It’s Saturday morning and I have made it through a long week nursing a cold, navigating CoGAT testing, and preparing my students for their next math test.
“I have packaging to do.”
Trent looks at me and answers, “What? I thought you finished all of your orders.”
“Well…. I want to get my holiday items packaged and photographed. Tomorrow is October 1st.” I counter back.
He walks away shaking his head.
He doesn’t say anything though. He knows I am driven by an unexplanable internal force to make things. If I am not making things, I am thinking about making things.
I start gathering supplies… curly wood shavings, cookie bakery boxes, and my newest salt dough ornaments, Mary, Joseph, the baby Jesus. As I begin to nestle the nativity scene into the box, I am immediately transported to the partially renovated kitchen of my youth.
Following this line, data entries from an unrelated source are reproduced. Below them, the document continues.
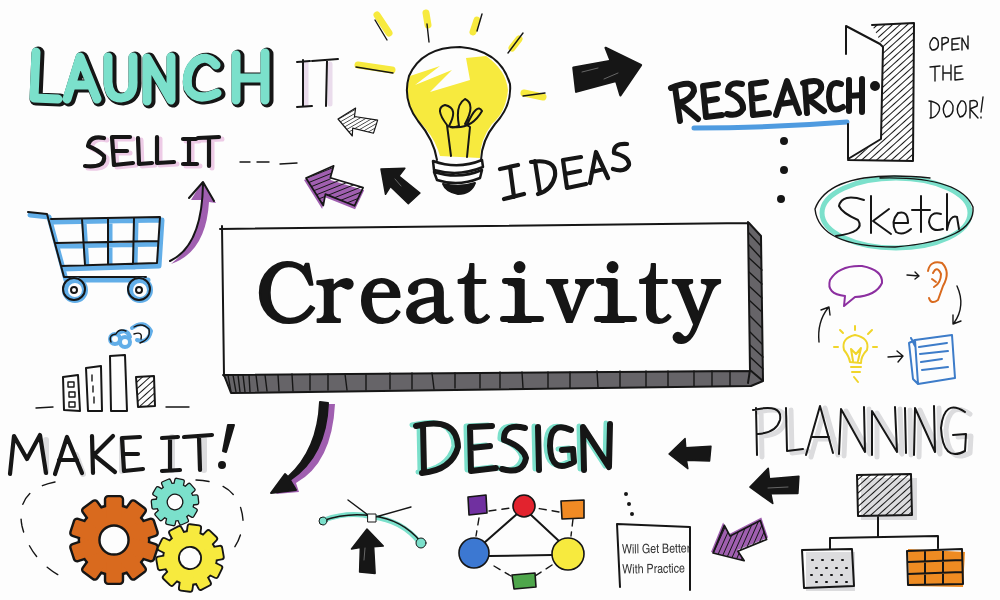
<!DOCTYPE html>
<html lang="en">
<head>
<meta charset="utf-8">
<title>Creativity</title>
<style>
:root{--ink:#161616;--paper:#fdfdfd;--teal:#7be0cb;--blue:#62aee8;--yellow:#f7ea3e;--purple:#a05fb0;--orange:#d96a1e;--grey:#dcdcde;--side:#666468}
*{margin:0;padding:0;box-sizing:border-box}
html,body{width:1000px;height:600px;overflow:hidden;background:var(--paper)}
.board{position:relative;width:1000px;height:600px;overflow:hidden}
.doodles{position:absolute;inset:0;display:block}
.doodles g,.doodles path{stroke-linecap:round;stroke-linejoin:round}
.line{fill:none;stroke:var(--ink);stroke-width:2}
.fine{stroke-width:1.4}
.mid{stroke-width:4.2}
.bold{stroke-width:6}
.solid{fill:var(--ink);stroke:var(--ink);stroke-width:2}
.tint{fill:none;stroke-width:5}
.title{font:86px "TeX Gyre Bonum","Noto Serif",serif;fill:var(--ink);stroke:var(--ink);stroke-width:2.2}
.motto{position:absolute;left:622px;top:538px;width:70px;font:13px/20px "TeX Gyre Heros Cn","Open Sans",sans-serif;color:#333;white-space:nowrap;transform:rotate(-1deg)}
</style>
</head>
<body>
<main class="board">
<svg class="doodles" width="1000" height="600" viewBox="0 0 1000 600">
<defs>
<pattern id="hatch" width="5" height="5" patternUnits="userSpaceOnUse" patternTransform="rotate(48)"><path d="M0 0V5" stroke="#161616" stroke-width="2"/></pattern>
<path id="arrow" d="M0 0L23-22 24-9 60-11 58 10 25 9 27 21Z"/>
<path id="launch" d="M36 52L34 98 58 99M67 99L80 57 97 99M73 85H90M108 57V82Q109 98 121 98 134 97 133 80V57M147 101V58L171 100V57M216 65Q206 53 195 62 185 72 188 88 196 103 217 93M236 55V100M265 53V100M236 78H265"/>
<path id="sell" d="M104 138Q90 135 88 146 98 150 104 156 106 168 85 166M130 137H112L114 165 133 163M113 151H127M138 138L139 164 152 163M157 137V163L174 162M183 139H196M189 139V163M183 164H197M198 138L219 137M209 138V166"/>
<path id="design" d="M423 425L424 472M416 426Q457 416 458 447 452 470 422 473M492 426L470 427 471 471 496 468M471 448L490 446M525 428Q503 423 504 440 523 447 526 458 523 475 502 469M538 427L539 470M571 430Q550 420 550 446 551 475 574 462L573 449 562 450M584 470L583 427 609 467 610 424"/>
<path id="planning" d="M756 408L757 455M753 410Q783 403 780 420 776 433 758 434M786 408L787 451 803 449M806 455L820 406 833 453M811 437H829M839 454L841 409 865 452 864 407M872 455V411L897 452 895 407M905 408L906 453M914 455L915 408 935 452 934 406M965 412Q944 398 941 428 943 463 965 451L966 434 953 435"/>
<path id="cart" d="M28 212L47 214 64 277H146M51 219L160 217 157 263 61 266M56 243L158 241M82 219L85 265M108 219V264M134 218L133 264"/>
<g id="gear"><circle r="35"/><rect id="bar" x="-8" y="-44" width="16" height="88" rx="2"/><use href="#bar" transform="rotate(36)"/><use href="#bar" transform="rotate(72)"/><use href="#bar" transform="rotate(108)"/><use href="#bar" transform="rotate(144)"/></g>
<g id="cog"><use href="#gear" stroke="#161616" stroke-width="5"/><use href="#gear"/><circle r="15" fill="#fdfdfd" stroke="#161616" stroke-width="2.5"/></g>
</defs>

<g id="launch-it" role="img" aria-label="Launch it">
<use href="#launch" x="2" y="1" fill="none" stroke="#161616" stroke-width="13"/>
<use href="#launch" fill="none" stroke="#7be0cb" stroke-width="9"/>
<path class="tint" stroke="#eadcec" d="M306 63V105M330 64V104"/>
<path class="line" stroke-width="3" d="M297 62L310 61M303 60V106M297 107L312 106M312 61L338 59M327 61L326 106"/>
</g>
<g id="sell-it" role="img" aria-label="Sell it">
<use href="#sell" x="3" y="2" class="tint" stroke="#edcbe6"/><use href="#sell" class="line mid"/>
<path class="line fine" d="M240 162H250M257 162H269M280 164L297 163"/>
</g>
<g id="shopping-cart" role="img" aria-label="Shopping cart">
<use href="#cart" x="2" y="3" class="tint" stroke="#62aee8"/><use href="#cart" class="line"/>
<g fill="#fdfdfd"><circle cx="75" cy="290" r="10" stroke="#62aee8" stroke-width="6"/><circle cx="140" cy="290" r="10" stroke="#62aee8" stroke-width="6"/></g>
<g class="line"><circle cx="74" cy="289" r="11"/><circle cx="139" cy="289" r="11"/><circle cx="74" cy="290" r="3"/><circle cx="139" cy="290" r="3"/></g>
</g>
<g id="curved-arrows">
<path fill="#a05fb0" d="M171 264Q206 252 209 202L216 203 202 182 191 200 202 200Q199 242 171 264Z"/>
<path class="line" stroke-width="3" d="M170 261Q202 246 203 184M189 198L203 182 214 201"/>
<path fill="#a05fb0" d="M326 404L335 404Q332 463 296 483L299 492 276 494 290 478Q322 455 326 404Z"/>
<path class="solid" d="M320 402L328 403Q326 456 290 480L296 490 271 493 285 474 288 477Q318 450 320 402Z"/>
</g>
<g id="light-bulb" role="img" aria-label="Light bulb">
<path fill="none" stroke="#f7ea3e" stroke-width="7" d="M377 15L389 33M426 13L428 25M358 65L392 70M473 32L477 20M512 48L519 39M524 93L543 97"/>
<path class="line fine" d="M375 20L387 40M427 24L429 42M356 67L393 73M477 31L482 14M508 53L523 33M523 96L545 93"/>
<path fill="#f7ea3e" d="M438 150Q433 135 417 119 402 98 410 76L440 66 415 85 452 70 430 92 470 80 466 58 486 56Q506 70 508 90 506 112 492 124 480 140 480 158L440 156Z"/>
<path class="line" stroke-width="3" d="M437 160Q434 140 418 121 402 100 409 76 422 47 460 47 500 50 510 84 512 106 495 124 482 140 481 160M451 156L447 125Q434 108 445 105 459 108 449 126 451 129 459 126 455 105 465 99 476 104 465 124L470 127 467 157M447 126Q470 132 482 111 477 102 467 125"/>
<g fill="#fdfdfd" stroke="#161616" stroke-width="2.5"><path d="M433 161Q458 170 482 160L483 167Q459 177 434 170Z"/><path d="M434 172Q459 180 482 170L480 178Q458 187 437 180Z"/></g>
<path class="solid" d="M443 184Q460 188 475 183 471 194 458 194 446 192 443 184Z"/>
</g>
<g id="ideas" role="img" aria-label="Ideas">
<path class="line mid" d="M500 169L518 165M510 167L514 197M504 199L524 194M535 161L540 193M531 162Q557 158 555 176 552 190 538 194M581 157L563 160 567 188 586 184M565 174L580 171M590 183L596 152 608 178M592 172L604 169M627 144Q613 143 614 153 630 157 629 165 625 173 613 169"/>
</g>

<g id="straight-arrows">
<g class="solid">
<use href="#arrow" transform="translate(641 65)rotate(168)scale(1.15)"/>
<use href="#arrow" transform="translate(381 169)rotate(42)scale(.75)"/>
<use href="#arrow" transform="translate(669 454)scale(.7)"/>
<use href="#arrow" transform="translate(750 487)rotate(-2)scale(.82)"/>
<use href="#arrow" transform="translate(367 529)rotate(90)scale(.74)"/>
</g>
<path d="M582 72L598 68M604 79L618 73M395 179L401 186M768 488L788 487M365 548L364 560" stroke="#666" fill="none"/>
<g fill="#a05fb0"><use href="#arrow" transform="translate(304 180)rotate(20)"/><use href="#arrow" transform="translate(711 552)rotate(-24)"/></g>
<g fill="url(#hatch)" stroke="#161616" stroke-width="1.8"><use href="#arrow" transform="translate(306 178)rotate(20)scale(.95)"/><use href="#arrow" transform="translate(713 553)rotate(-24)scale(.94)"/><use href="#arrow" transform="translate(338 119)rotate(12)scale(.65)"/></g>
</g>

<g id="research" role="img" aria-label="Research">
<path fill="none" stroke="#4f9be0" stroke-width="5" d="M694 128Q770 128 847 122"/>
<path class="line bold" d="M675 87L680 121M671 88Q694 78 694 91 691 100 679 103L698 119M718 84L703 86 706 117 722 115M705 101L717 99M742 84Q728 81 728 92 744 99 743 109 738 117 727 114M766 82L751 84 753 115 769 113M752 99L764 97M776 115L787 81 799 113M780 104L794 102M805 83L807 113M803 83Q823 77 821 89 817 97 807 98L824 111M841 84Q829 79 829 97 830 115 843 107M849 80V111M862 79V112M849 96L862 95"/>
<g class="solid"><circle cx="784" cy="141" r="3"/><circle cx="784" cy="170" r="3"/><circle cx="781" cy="199" r="3"/></g>
</g>
<g id="open-door" role="img" aria-label="Open door">
<path fill="url(#hatch)" d="M872 25L914 23 913 161 848 160 881 140 883 47Z"/>
<path class="line" d="M846 54V26L880 44 883 47 881 139 848 159V124M872 25L914 23 913 161 848 160"/>
<circle class="solid" cx="875" cy="86" r="4"/>
</g>
<g id="open-the-door" role="img" aria-label="Open the door!">
<path class="line fine" d="M933 38Q927 45 932 50 940 50 938 41 936 37 933 38M942 38V50M942 38Q950 36 948 42L942 45M960 38L952 39V50L959 49M952 44H958M962 50V38L968 49V36M930 67L940 66M935 67V81M943 66V80M951 65V80M943 73H951M962 66L955 67V80L963 79M955 73H961M931 101V118M929 101Q942 103 939 111 936 118 930 118M947 101Q940 109 946 117 954 116 953 106 951 100 947 101M961 101Q954 109 960 117 967 116 966 106 965 100 961 101M970 118V101Q979 99 977 106L970 109 978 118M983 97L981 112M981 117V118"/>
</g>

<g id="sketch" role="img" aria-label="Sketch">
<ellipse cx="896" cy="213" rx="74" ry="35" fill="none" stroke="#7be0cb" stroke-width="5"/>
<path class="line fine" d="M930 178Q830 168 815 209 819 247 895 247 976 240 973 207 960 176 880 178"/>
<path class="line" stroke-width="3" d="M864 200Q842 193 839 206 842 213 858 220 866 232 836 236M871 196V233M889 209L873 221 891 234M894 223H908Q908 210 898 213 890 222 896 232 903 236 911 229M921 196V232M912 210H930M941 214Q930 211 929 222 931 233 943 229M947 194V230Q950 214 957 217L959 229"/>
</g>
<g id="idea-cycle" role="img" aria-label="Speak, listen, write and think in a cycle" fill="none" stroke-width="2">
<path stroke="#8c2fa0" d="M845 296Q826 294 830 280 839 265 862 266 883 270 882 283 876 296 855 297L844 306Z"/>
<path stroke="#d96a1e" d="M928 271Q930 260 942 263 951 272 943 286L938 300Q931 305 929 298M933 273Q937 265 941 274 941 283 934 287M932 279L936 282"/>
<path stroke="#f0d52a" d="M850 362Q849 356 844 350 841 338 855 335 870 338 867 350 861 356 861 363ZM851 367H861M852 372H860M854 377L858 382M853 361L851 349 856 354 861 348 858 361M843 333L840 330M855 330V326M868 334L872 330M838 347H834M873 347H877"/>
<path stroke="#3d7cc9" d="M915 340L952 335 955 378 918 384ZM915 340L909 343 913 379 918 384M919 347L947 343M920 354L948 351M921 362L942 359M922 370L948 367M911 338L915 346"/>
<path class="line fine" d="M907 275L919 276M915 272L919 276 915 279M957 286Q966 306 954 323M953 315L953 324 961 321M819 342Q817 322 828 308M821 310L829 307 830 315M888 357L902 356M897 351L903 356 898 362"/>
</g>

<g id="title-box">
<path fill="#666468" d="M748 223L761 236 763 381 751 386 231 393 223 374 750 370Z"/>
<path fill="#fdfdfd" d="M222 228L748 223 750 370 224 375Z"/>
<path class="line" d="M220 229L749 223M222 226L224 376M748 222L750 371 223 375M749 223L761 236 763 381 751 386 231 393 224 375M748 383L750 370 763 381"/>
<path class="line fine" d="M228 375L231 392M233 375L236 392M238 375L240 392M243 375L245 392M249 375L250 392M256 375L258 391M265 375L267 391M278 375L279 391M292 374L293 391M310 374V390M328 374V390M345 374L347 390M366 374V390M390 373V389M412 373V389M432 373L434 389M455 373V388M480 373V388M500 372V388M522 372L523 388M548 372V388M570 372V388M597 371L598 387M620 371V387M646 371V387M668 371V387M694 371V386M712 371V386M730 371V386M749 233L761 246M749 245L761 258M749 258L762 270M749 272L762 284M749 286L762 298M749 300L762 312M750 316L762 328M750 332L762 344M750 345L763 357M750 357L763 369"/>
<text class="title" role="heading" aria-level="1" transform="scale(.96 1)" x="267 329 374 421 476 528 572 625 665 703" y="322">Creativity</text>
<path d="M503 319H541M597 319H634M505 281H520M599 281H614" stroke="#161616" stroke-width="6"/>
</g>

<g id="factory" role="img" aria-label="Factory">
<g fill="none" stroke="#62aee8" stroke-width="4"><circle cx="115" cy="339" r="5"/><circle cx="125" cy="342" r="5"/><path d="M118 333Q127 328 130 337M132 328Q144 319 151 331 148 344 137 340"/></g>
<path class="line fine" d="M111 342Q108 335 116 334 119 328 126 331M134 327Q142 322 149 329 151 339 140 343M134 334Q143 331 141 339"/>
<path class="line" d="M64 410L63 377 78 375 80 411ZM88 411L86 368 101 366 102 411ZM111 411L110 356 125 355 127 411Z"/>
<path class="line" fill="url(#hatch)" d="M136 377L154 376 155 406 138 407Z" style="fill:url(#hatch)"/>
<path class="line fine" d="M36 408L53 407M166 407L189 407M68 382h6v5h-6zM69 392h6v5h-6zM69 402h6v5h-6zM92 375v6M93 386v6M94 397v6"/>
</g>
<g id="make-it" role="img" aria-label="Make it!">
<path fill="none" stroke="#dcdcde" stroke-width="6" d="M46 440V472M83 474L76 455M122 439V471M172 437V470M204 439V470"/>
<path class="line mid" d="M10 474L14 436 27 459 40 435 46 473M55 474L67 437 82 473M59 460H77M92 436L93 473M113 436L94 455 115 472M140 437L122 438 124 471 143 469M123 454H138M162 438L178 437M170 438V470M162 471L180 470M184 437L212 435M199 437L200 470"/>
<path class="solid" d="M228 425L234 425 226 452 223 451Z"/><circle class="solid" cx="222" cy="465" r="3"/>
</g>
<g id="gears" role="img" aria-label="Three gears">
<use href="#cog" fill="#d96a1e" transform="translate(114 540)scale(.97)"/>
<use href="#cog" fill="#7be0cb" transform="translate(175 502)rotate(12)scale(.52)"/>
<use href="#cog" fill="#f7ea3e" transform="translate(190 558)rotate(8)scale(.74)"/>
<path class="line fine" stroke-dasharray="13 15" d="M55 482Q15 490 22 526 30 560 62 577M196 480Q240 482 243 520 242 540 230 553"/>
</g>

<g id="design-word" role="img" aria-label="Design"><use href="#design" x="-4" y="-1" class="tint" stroke="#7be0cb"/><use href="#design" class="line bold" stroke-width="5"/></g>
<g id="curve-tool" role="img" aria-label="Curve with handles">
<path class="tint" stroke="#7be0cb" d="M324 520Q350 511 372 517 402 520 420 543"/>
<path class="line fine" d="M322 521Q348 512 372 516 402 519 421 542M348 500L372 518 411 507"/>
<g fill="#7be0cb" stroke="#161616"><circle cx="323" cy="521" r="4"/><circle cx="421" cy="543" r="5"/><rect x="368" y="514" width="8" height="8" fill="#fdfdfd"/></g>
</g>
<g id="network" role="img" aria-label="Network of linked shapes">
<path class="line" d="M517 514L484 543M530 514L560 542M489 556L552 555"/>
<path class="line fine" stroke-dasharray="7 6" d="M489 511L511 508M559 512L536 508M479 518L476 536M573 519L571 536M494 566L511 576M552 565L535 576"/>
<g stroke="#161616" stroke-width="1.6">
<circle cx="524" cy="506" r="11" fill="#e2232e"/><circle cx="474" cy="553" r="15" fill="#3c78d2"/><circle cx="568" cy="554" r="16" fill="#f7ea3e"/>
<path fill="#7030a0" d="M468 497L486 495 487 513 469 515Z"/><path fill="#f08a24" d="M561 501L584 500 584 518 562 519Z"/><path fill="#4ea64b" d="M512 575L535 573 536 587 514 589Z"/>
</g></g>
<g id="practice-note">
<path class="line" d="M620 587L617 524 690 527V590"/>
<g class="solid"><circle cx="626" cy="494" r="1"/><circle cx="629" cy="504" r="1"/><circle cx="632" cy="514" r="1"/></g>
</g>
<g id="planning-word" role="img" aria-label="Planning"><use href="#planning" x="5" y="2" class="tint" stroke="#dcdcde"/><use href="#planning" class="line" stroke-width="3"/></g>
<g id="hierarchy" role="img" aria-label="Hierarchy chart">
<path fill="#dcdcde" d="M861 478H917V520H861ZM806 552H855V591H806Z"/>
<path fill="#ee8b22" d="M908 549L965 552 963 587 909 586Z"/>
<path fill="url(#hatch)" d="M857 475L911 474 912 515 858 516Z"/>
<path class="line" d="M857 475L911 474 912 515 858 516ZM878 516V536M830 549V538L938 536V548M802 550L852 549 854 586 804 588ZM907 551L962 549 963 584 908 585ZM908 562L962 560M908 574L962 572M925 551V584M943 550V584"/>
<path class="line" stroke-dasharray="1 9" d="M812 560H848M816 568H848M811 575H850M816 582H848"/>
</g>
</svg>
<p class="motto">Will Get Better<br>With Practice</p>
</main>
</body>
</html>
“Why are you adding so much salt to the dough?” a seven-year old version of myself is asking my mom of yesteryear as we mix ingredients into a bowl on the kitchen table.
“The salt preserves the cookie making it last for years,” she explains. We were in the process of making salt dough ornaments that would be gifts for the hordes of relatives we visited at Christmas… Aunts, uncles, grandparents, great grandparents, great aunts, second cousins, third cousins, the list was extensive.
That year’s homemade gift was salt dough blue angel ornaments… And my sisters and I painted hundreds of them! Well, at least fifty angels were subject to our paint brushes. Every year we made something different, pomanders (cloved oranges, which left very sore fingers), soldier clothes pins, and wooden dowel moose to name a few. Every year when we visited relatives at Christmas time, our modest gifts would be displayed proudly on decorated trees.
Looking back now, I see why my mom always had her daughters making Christmas gifts. We did not have a lot of money. In the beginning, my dad worked as a trash man early mornings. (In fact some of the treasures under our Christmas tree were unwanted treasures my dad found on his trash route.) Then, thanks to Uncle Sam’s G.I. Bill, he took college classes during the day. My mom worked nights at a hospital filing endless mounds of paperwork. Though they barely saw each other during the week, this schedule kept us out of daycare.
Those annual fall rituals of making homemade gifts with my mom and sisters taught me at an early age the value of homemade… Those gifts contained a value that a store-bought item couldn’t hold a candle to…. A family’s sacrifice, hard work, and love.
As I stand here today, looking down at this year’s homemade salt dough gifts, I realize that wasn’t the only lesson I learned in that small old converted jail house in Kittery, Maine. Watching my parents work hard for something better for their children and themselves shaped me into the woman I am today. The college degree my dad earned opened doors that were locked shut before. My dad’s college degree earned him job opportunities that whisked us away to distant lands and unimaginable adventures. My dad’s college degree was a catalyst for my degrees, my sisters’ degrees. My dad’s degree even led to my mom, at fifty, going to college and earning herself that coveted college degree.
In this moment I realize those gifts we gave so many years ago were ultimate gifts… Part of my parents’ bigger plan to penny pinch my dad to a college degree so that they could provide for their family’s future.
Here I stand looking down at my nativity salt dough ornaments and see…
The gifts of salt dough Magi.